* _Exercise directions_: Using the entries below, show all lines with the string "bold".

──────────────────────────────

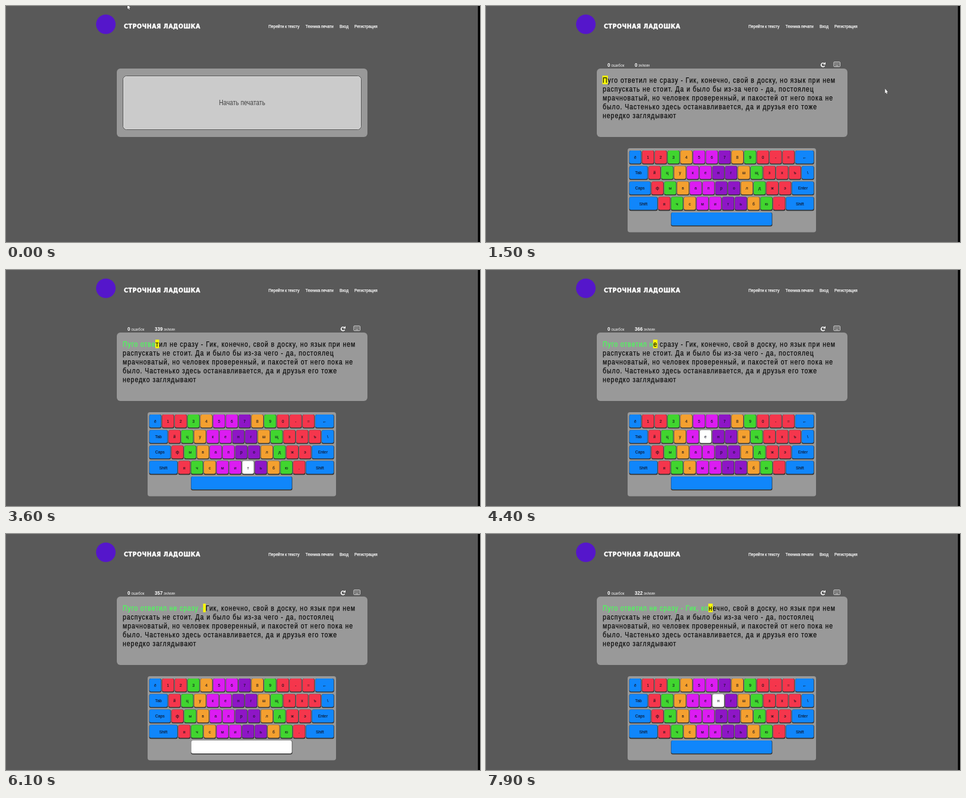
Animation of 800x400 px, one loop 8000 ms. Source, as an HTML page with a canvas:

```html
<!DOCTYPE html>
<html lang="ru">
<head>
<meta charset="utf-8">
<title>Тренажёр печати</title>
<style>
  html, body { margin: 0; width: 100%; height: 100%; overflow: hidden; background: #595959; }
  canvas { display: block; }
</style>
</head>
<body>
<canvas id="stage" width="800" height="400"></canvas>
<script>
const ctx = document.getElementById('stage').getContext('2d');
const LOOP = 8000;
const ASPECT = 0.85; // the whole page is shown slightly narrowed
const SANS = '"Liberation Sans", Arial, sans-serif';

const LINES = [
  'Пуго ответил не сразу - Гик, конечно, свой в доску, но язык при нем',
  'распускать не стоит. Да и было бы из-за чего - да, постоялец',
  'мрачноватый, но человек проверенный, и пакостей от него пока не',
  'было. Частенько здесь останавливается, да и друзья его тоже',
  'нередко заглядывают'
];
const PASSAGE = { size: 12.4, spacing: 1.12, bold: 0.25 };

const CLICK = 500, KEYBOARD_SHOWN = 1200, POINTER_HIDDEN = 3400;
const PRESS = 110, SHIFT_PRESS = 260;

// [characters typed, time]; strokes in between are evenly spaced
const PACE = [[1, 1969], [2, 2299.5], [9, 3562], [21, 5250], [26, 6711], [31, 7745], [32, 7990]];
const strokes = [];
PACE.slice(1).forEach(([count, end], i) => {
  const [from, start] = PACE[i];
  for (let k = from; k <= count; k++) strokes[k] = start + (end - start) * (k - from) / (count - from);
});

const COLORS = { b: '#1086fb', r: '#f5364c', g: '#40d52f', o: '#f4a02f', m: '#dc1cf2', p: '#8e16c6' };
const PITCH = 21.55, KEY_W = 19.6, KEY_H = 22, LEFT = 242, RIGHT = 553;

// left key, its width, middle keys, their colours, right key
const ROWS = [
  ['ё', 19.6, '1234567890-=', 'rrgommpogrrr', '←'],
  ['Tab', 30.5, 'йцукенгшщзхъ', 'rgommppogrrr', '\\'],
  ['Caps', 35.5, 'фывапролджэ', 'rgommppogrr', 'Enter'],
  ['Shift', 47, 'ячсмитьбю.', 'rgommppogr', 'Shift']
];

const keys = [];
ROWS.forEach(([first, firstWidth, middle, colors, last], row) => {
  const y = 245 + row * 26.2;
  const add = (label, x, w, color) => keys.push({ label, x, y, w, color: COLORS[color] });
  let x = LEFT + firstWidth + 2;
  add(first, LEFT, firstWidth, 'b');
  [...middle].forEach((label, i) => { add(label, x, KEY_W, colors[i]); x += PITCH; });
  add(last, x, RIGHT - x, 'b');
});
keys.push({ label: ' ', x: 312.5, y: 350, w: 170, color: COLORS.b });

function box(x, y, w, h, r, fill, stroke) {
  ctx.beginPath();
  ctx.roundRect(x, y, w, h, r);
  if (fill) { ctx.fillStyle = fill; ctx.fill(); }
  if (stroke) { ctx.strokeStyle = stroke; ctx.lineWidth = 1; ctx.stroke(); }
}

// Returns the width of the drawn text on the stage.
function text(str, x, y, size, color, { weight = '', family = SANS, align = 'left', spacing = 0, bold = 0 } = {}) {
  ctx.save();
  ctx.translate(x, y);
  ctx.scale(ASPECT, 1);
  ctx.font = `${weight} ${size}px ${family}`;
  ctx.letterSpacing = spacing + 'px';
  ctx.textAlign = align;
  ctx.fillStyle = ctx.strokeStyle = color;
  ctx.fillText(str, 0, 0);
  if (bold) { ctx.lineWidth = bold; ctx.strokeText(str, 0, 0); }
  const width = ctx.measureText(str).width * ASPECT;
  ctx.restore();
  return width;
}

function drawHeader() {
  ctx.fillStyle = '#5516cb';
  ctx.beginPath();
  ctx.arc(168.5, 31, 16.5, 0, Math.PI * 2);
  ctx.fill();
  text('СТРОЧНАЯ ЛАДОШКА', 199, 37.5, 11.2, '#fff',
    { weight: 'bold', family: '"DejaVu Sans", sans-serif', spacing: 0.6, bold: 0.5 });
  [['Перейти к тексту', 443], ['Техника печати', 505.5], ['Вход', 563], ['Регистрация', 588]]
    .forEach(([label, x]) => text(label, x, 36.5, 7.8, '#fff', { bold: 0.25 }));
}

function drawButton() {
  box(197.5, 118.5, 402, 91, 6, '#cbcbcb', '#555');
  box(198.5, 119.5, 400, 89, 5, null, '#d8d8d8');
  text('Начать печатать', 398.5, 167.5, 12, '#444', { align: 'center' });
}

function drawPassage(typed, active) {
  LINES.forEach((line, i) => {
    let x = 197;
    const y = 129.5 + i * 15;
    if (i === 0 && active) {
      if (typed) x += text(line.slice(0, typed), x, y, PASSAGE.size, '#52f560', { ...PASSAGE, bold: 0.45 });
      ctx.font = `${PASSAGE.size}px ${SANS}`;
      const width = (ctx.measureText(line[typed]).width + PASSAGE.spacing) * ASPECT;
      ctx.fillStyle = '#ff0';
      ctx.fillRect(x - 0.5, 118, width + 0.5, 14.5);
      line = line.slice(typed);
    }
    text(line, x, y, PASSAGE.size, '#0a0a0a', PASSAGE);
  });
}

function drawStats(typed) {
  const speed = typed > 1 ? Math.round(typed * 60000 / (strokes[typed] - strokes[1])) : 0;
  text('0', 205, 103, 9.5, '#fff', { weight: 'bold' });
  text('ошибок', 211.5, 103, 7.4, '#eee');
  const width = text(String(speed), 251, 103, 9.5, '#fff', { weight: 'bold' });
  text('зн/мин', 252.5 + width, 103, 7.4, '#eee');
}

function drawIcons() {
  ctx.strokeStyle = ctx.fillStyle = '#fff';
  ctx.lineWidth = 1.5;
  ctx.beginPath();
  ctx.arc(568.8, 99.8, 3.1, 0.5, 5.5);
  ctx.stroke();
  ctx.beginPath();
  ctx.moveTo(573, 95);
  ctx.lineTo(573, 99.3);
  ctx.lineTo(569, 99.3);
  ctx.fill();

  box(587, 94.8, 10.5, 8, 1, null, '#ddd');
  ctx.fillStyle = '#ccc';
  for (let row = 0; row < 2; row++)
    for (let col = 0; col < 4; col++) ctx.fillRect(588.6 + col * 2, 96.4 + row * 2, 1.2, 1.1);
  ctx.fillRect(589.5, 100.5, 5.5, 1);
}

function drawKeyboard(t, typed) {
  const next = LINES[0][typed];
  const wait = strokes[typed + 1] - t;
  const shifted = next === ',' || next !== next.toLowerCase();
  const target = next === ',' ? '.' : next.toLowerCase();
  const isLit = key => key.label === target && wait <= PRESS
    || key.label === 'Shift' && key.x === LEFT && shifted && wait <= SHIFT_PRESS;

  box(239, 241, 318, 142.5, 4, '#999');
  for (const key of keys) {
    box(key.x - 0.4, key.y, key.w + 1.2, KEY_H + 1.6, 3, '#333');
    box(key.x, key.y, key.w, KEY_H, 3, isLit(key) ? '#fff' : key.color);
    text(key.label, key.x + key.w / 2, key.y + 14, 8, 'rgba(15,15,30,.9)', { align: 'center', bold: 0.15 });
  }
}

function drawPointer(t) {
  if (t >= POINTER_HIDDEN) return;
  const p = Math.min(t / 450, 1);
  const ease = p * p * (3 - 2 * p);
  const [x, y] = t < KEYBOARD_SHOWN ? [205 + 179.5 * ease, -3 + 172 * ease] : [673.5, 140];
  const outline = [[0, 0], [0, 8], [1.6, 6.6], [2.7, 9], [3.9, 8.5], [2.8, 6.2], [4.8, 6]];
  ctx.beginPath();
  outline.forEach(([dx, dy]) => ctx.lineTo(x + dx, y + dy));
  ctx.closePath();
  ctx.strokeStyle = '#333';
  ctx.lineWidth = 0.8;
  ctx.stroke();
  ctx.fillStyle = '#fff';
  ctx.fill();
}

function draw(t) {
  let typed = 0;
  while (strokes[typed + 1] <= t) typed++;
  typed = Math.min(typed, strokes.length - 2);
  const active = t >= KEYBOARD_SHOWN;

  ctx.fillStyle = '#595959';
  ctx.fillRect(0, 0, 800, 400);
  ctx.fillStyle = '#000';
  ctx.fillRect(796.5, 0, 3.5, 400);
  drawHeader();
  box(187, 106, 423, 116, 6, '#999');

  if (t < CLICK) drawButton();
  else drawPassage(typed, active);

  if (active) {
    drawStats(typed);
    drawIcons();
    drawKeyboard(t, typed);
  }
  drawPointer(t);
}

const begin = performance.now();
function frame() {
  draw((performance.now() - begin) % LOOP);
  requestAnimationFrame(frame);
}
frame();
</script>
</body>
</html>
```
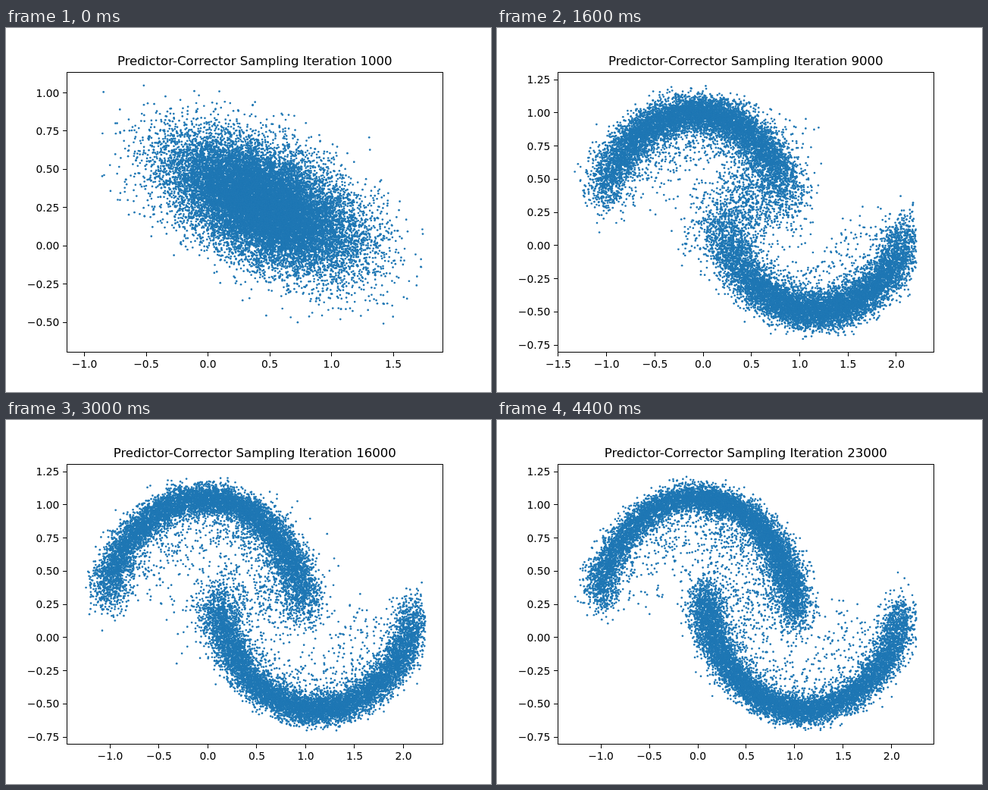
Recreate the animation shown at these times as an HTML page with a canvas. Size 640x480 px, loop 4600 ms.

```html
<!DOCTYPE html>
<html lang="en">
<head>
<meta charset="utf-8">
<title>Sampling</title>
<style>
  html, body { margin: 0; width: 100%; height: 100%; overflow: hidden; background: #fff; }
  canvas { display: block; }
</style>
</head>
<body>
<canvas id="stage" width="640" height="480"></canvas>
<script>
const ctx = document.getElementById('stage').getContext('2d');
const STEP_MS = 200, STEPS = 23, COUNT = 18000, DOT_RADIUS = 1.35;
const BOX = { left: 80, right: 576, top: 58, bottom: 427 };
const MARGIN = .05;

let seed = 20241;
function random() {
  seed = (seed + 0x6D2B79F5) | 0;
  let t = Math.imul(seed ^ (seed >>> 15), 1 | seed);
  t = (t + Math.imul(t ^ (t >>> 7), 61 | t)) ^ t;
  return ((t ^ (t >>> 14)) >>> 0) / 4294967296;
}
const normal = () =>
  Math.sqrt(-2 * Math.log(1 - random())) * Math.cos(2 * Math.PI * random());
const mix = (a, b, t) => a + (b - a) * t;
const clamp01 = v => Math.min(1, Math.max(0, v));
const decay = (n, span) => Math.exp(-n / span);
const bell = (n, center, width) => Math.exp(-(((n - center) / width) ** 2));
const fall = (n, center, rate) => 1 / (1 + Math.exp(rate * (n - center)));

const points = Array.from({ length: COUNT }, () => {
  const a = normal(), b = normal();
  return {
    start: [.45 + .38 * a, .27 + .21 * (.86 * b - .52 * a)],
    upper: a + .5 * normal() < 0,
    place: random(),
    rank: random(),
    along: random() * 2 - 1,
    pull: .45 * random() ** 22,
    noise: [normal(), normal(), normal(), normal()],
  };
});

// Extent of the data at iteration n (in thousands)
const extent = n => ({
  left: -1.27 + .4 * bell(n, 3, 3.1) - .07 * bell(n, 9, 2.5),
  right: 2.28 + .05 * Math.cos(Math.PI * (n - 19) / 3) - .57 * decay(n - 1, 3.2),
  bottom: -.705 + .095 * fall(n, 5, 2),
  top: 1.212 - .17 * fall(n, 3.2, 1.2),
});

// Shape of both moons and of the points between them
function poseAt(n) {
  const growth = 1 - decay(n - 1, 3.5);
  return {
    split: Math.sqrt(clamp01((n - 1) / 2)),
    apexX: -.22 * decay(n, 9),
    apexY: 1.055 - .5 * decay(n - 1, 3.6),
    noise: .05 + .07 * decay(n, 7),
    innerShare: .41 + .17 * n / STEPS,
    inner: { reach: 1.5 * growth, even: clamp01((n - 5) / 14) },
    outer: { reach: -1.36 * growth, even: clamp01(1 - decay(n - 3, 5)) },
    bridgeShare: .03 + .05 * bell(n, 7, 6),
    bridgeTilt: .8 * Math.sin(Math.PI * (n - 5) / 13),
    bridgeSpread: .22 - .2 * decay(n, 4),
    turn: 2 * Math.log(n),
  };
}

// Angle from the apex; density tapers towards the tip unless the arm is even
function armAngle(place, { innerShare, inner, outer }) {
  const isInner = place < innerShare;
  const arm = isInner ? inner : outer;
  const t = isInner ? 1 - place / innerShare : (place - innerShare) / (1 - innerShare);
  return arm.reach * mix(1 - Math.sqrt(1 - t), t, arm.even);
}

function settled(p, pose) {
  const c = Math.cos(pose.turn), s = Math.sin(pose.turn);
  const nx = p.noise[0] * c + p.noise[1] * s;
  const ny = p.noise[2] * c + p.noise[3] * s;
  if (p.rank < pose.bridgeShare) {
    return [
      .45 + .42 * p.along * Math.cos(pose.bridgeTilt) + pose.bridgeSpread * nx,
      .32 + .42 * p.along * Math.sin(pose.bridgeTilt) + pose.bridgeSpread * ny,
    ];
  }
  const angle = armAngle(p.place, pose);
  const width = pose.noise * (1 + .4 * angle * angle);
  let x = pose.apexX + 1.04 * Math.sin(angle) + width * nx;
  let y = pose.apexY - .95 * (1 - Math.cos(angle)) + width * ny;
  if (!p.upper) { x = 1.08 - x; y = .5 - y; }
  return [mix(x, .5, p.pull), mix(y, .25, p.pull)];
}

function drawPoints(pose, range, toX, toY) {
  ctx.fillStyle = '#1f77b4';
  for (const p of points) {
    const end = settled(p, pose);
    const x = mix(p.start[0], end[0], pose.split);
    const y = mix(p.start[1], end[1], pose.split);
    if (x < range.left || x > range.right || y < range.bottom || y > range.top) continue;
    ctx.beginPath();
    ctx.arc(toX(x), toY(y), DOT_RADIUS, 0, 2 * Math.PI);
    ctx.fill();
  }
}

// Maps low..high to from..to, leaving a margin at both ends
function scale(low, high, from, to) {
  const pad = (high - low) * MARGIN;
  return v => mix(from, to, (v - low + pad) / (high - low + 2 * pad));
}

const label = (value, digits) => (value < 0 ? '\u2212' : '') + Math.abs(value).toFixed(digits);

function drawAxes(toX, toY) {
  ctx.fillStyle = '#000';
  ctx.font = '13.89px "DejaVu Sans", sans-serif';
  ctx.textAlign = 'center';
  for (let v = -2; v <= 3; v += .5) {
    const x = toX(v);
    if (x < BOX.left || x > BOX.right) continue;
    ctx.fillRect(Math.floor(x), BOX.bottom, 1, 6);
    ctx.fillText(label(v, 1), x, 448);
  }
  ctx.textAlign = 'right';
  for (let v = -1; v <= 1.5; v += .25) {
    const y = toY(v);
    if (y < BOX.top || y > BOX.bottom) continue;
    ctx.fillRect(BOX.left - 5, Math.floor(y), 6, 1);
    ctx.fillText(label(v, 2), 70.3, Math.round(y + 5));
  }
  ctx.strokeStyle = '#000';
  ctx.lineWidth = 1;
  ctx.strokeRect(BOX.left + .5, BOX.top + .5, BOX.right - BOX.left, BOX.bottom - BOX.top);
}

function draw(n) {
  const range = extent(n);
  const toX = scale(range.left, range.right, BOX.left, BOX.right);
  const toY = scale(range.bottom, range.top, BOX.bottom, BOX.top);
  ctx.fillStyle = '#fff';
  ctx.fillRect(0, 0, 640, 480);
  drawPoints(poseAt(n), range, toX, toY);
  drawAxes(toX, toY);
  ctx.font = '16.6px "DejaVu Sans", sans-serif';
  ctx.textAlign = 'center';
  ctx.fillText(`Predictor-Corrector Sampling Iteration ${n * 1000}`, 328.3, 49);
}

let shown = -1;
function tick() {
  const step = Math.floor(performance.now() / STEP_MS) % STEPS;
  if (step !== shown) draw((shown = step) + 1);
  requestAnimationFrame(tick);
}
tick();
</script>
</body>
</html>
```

──────────────────────────────

* _Answer_:
const PASSAGE = { size: 12.4, spacing: 1.12, bold: 0.25 };
function text(str, x, y, size, color, { weight = '', family = SANS, align = 'left', spacing = 0, bold = 0 } = {}) {
  if (bold) { ctx.lineWidth = bold; ctx.strokeText(str, 0, 0); }
    { weight: 'bold', family: '"DejaVu Sans", sans-serif', spacing: 0.6, bold: 0.5 });
    .forEach(([label, x]) => text(label, x, 36.5, 7.8, '#fff', { bold: 0.25 }));
      if (typed) x += text(line.slice(0, typed), x, y, PASSAGE.size, '#52f560', { ...PASSAGE, bold: 0.45 });
  text('0', 205, 103, 9.5, '#fff', { weight: 'bold' });
  const width = text(String(speed), 251, 103, 9.5, '#fff', { weight: 'bold' });
    text(key.label, key.x + key.w / 2, key.y + 14, 8, 'rgba(15,15,30,.9)', { align: 'center', bold: 0.15 });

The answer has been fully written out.